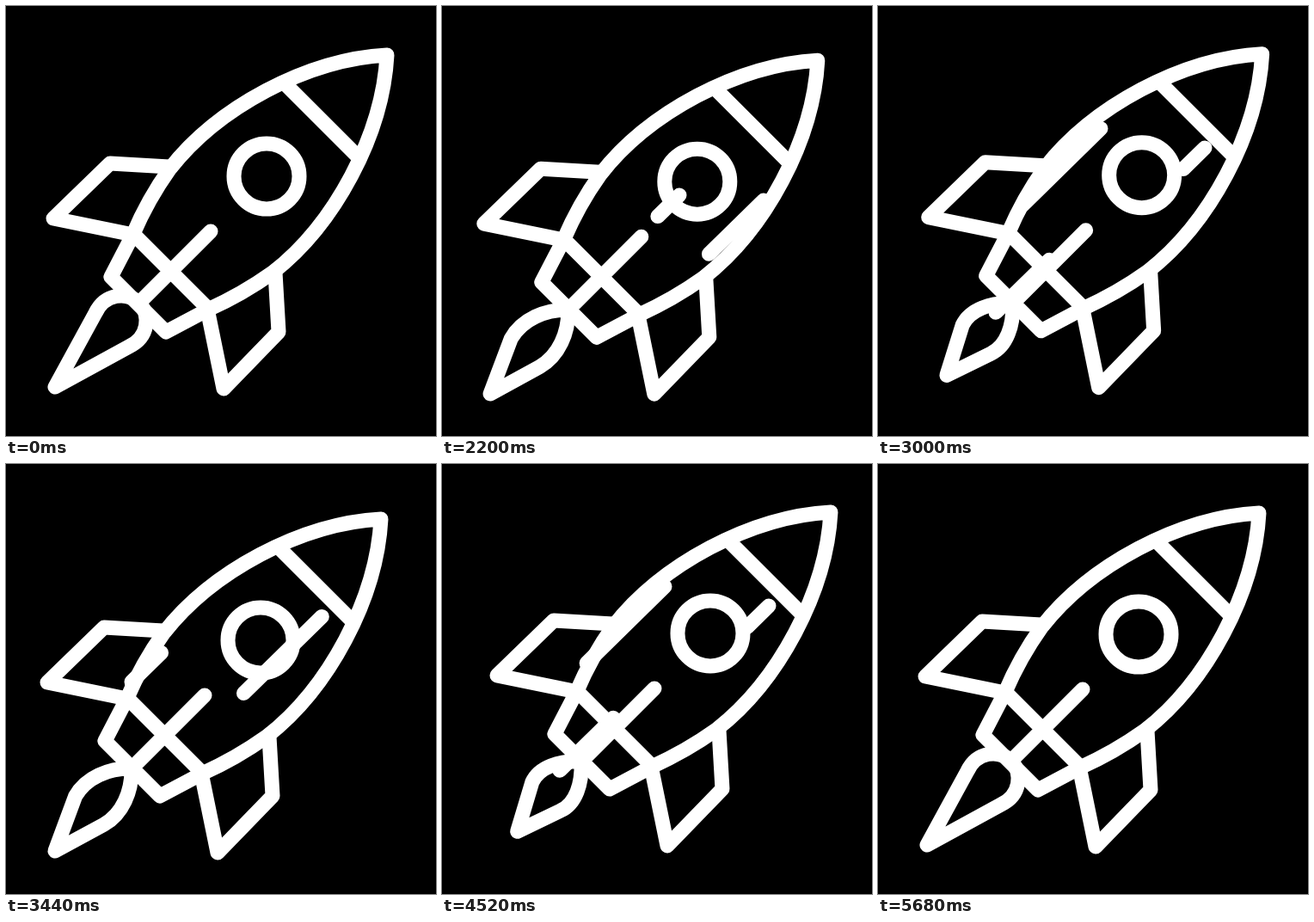
Animation, 500 px wide and 500 px high, one loop 6 s. Source, as an HTML page:

```html
<!DOCTYPE html>
<html>
<head>
<meta charset="utf-8">
<style>
  html, body { margin: 0; width: 100%; height: 100%; overflow: hidden; background: #000; }
  svg { display: block; width: 100%; height: 100%; fill: none; stroke: #fff; stroke-width: 17; stroke-linecap: round; stroke-linejoin: round; }
</style>
</head>
<body>
<svg viewBox="0 0 500 500">
  <g id="rocket">
    <path d="M443 57C350 62 246 118 190 190Q165 225 148 265L122 315L186 379L235 353Q275 335 310 310C382 254 438 150 443 57Z"/>
    <path d="M325 91L409 175M148 265L235 352M238 262L160 340"/>
    <path d="M190 187L121 183L55 247L148 266M313 310L317 379L253 445L234 352"/>
    <circle cx="303" cy="198" r="38"/>
    <path id="flame"/>
  </g>
  <path id="streaks"/>
</svg>
<script>
const LOOP = 6000, TRIM = 780, LAG = 510, REPEAT = 1520;
const [rocket, flame, streaks] = ['rocket', 'flame', 'streaks'].map(id => document.getElementById(id));

const clamp = v => Math.min(1, Math.max(0, v));
const mix = (a, b, u) => a + (b - a) * u;
const mirror = ([x, y]) => [500 - y, 500 - x];
const cycle = (t, peak, period) => Math.cos(2 * Math.PI * (t - peak) / period);

function ramp(t, from, to) {
  const u = clamp((t - from) / (to - from));
  return u * u * (3 - 2 * u);
}

// -1 pulled back, 0 at rest, 1 hovering forward
const thrustAt = t => 2 * (ramp(t, 2150, 2500) - ramp(t, 2780, 3380) + ramp(t, 3460, 3800))
  - ramp(t, 1680, 1950) - ramp(t, 4600, 5300);

function moveRocket(t, thrust) {
  const shake = cycle(t, 4695, 611);
  const [x, y] = thrust < 0 ? [7, -7] : [9.3 + 1.5 * shake, -2.5 - 6.5 * shake];
  rocket.setAttribute('transform', `translate(${x * thrust} ${y * thrust})`);
}

// One half of the flame outline, from tip to head; the other half is mirrored
const calm = [[57, 443], [104, 357], [115, 334], [140, 332], [155, 345]];
const leaf = [[79, 428], [96, 371], [104, 353], [128, 346], [151, 347]];

function drawFlame(t, thrust) {
  const burn = ramp(t, 1700, 1950) - ramp(t, 4750, 5250);
  const stretch = mix(.5 - .5 * cycle(t, 3895, 308), .5, clamp(-thrust));
  const half = leaf.map(([x, y], i) => {
    const pull = 30 * stretch * (1 - i / 4) ** 2;
    return [mix(calm[i][0], x - pull, burn), mix(calm[i][1], y + pull, burn)];
  });
  const [tip, side, c1, c2, head] = half;
  const [, mSide, m1, m2, mHead] = half.map(mirror);
  flame.setAttribute('d', `M${tip}L${side}C${c1} ${c2} ${head}L${mHead}C${m2} ${m1} ${mSide}Z`);
}

const lines = [
  { x: 374, y: 226, length: 98, start: 1695, passes: 1 },
  { x: 276, y: 220, length: 139, start: 2060, passes: 2 },
  { x: 285, y: 117, length: 139, start: 2345, passes: 2 },
  { x: 380, y: 165, length: 139, start: 2860, passes: 2 }
];

function drawStreaks(t) {
  let d = '';
  for (const { x, y, length, start, passes } of lines) {
    const at = u => `${x - length * u} ${y + .98 * length * u}`;
    for (let i = 0; i < passes; i++) {
      const age = t - start - i * REPEAT;
      const front = clamp(age / TRIM), back = clamp((age - LAG) / TRIM);
      if (front > back) d += `M${at(back)}L${at(front)}`;
    }
  }
  streaks.setAttribute('d', d);
}

const begin = performance.now();
function frame() {
  const t = (performance.now() - begin) % LOOP;
  const thrust = thrustAt(t);
  moveRocket(t, thrust);
  drawFlame(t, thrust);
  drawStreaks(t);
  requestAnimationFrame(frame);
}
frame();
</script>
</body>
</html>
```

◆ **What is needed**
Where does the word "ramp" occur in the data? Copy every line that has it.

◆ **Answer space**
function ramp(t, from, to) {
const thrustAt = t => 2 * (ramp(t, 2150, 2500) - ramp(t, 2780, 3380) + ramp(t, 3460, 3800))
  - ramp(t, 1680, 1950) - ramp(t, 4600, 5300);
  const burn = ramp(t, 1700, 1950) - ramp(t, 4750, 5250);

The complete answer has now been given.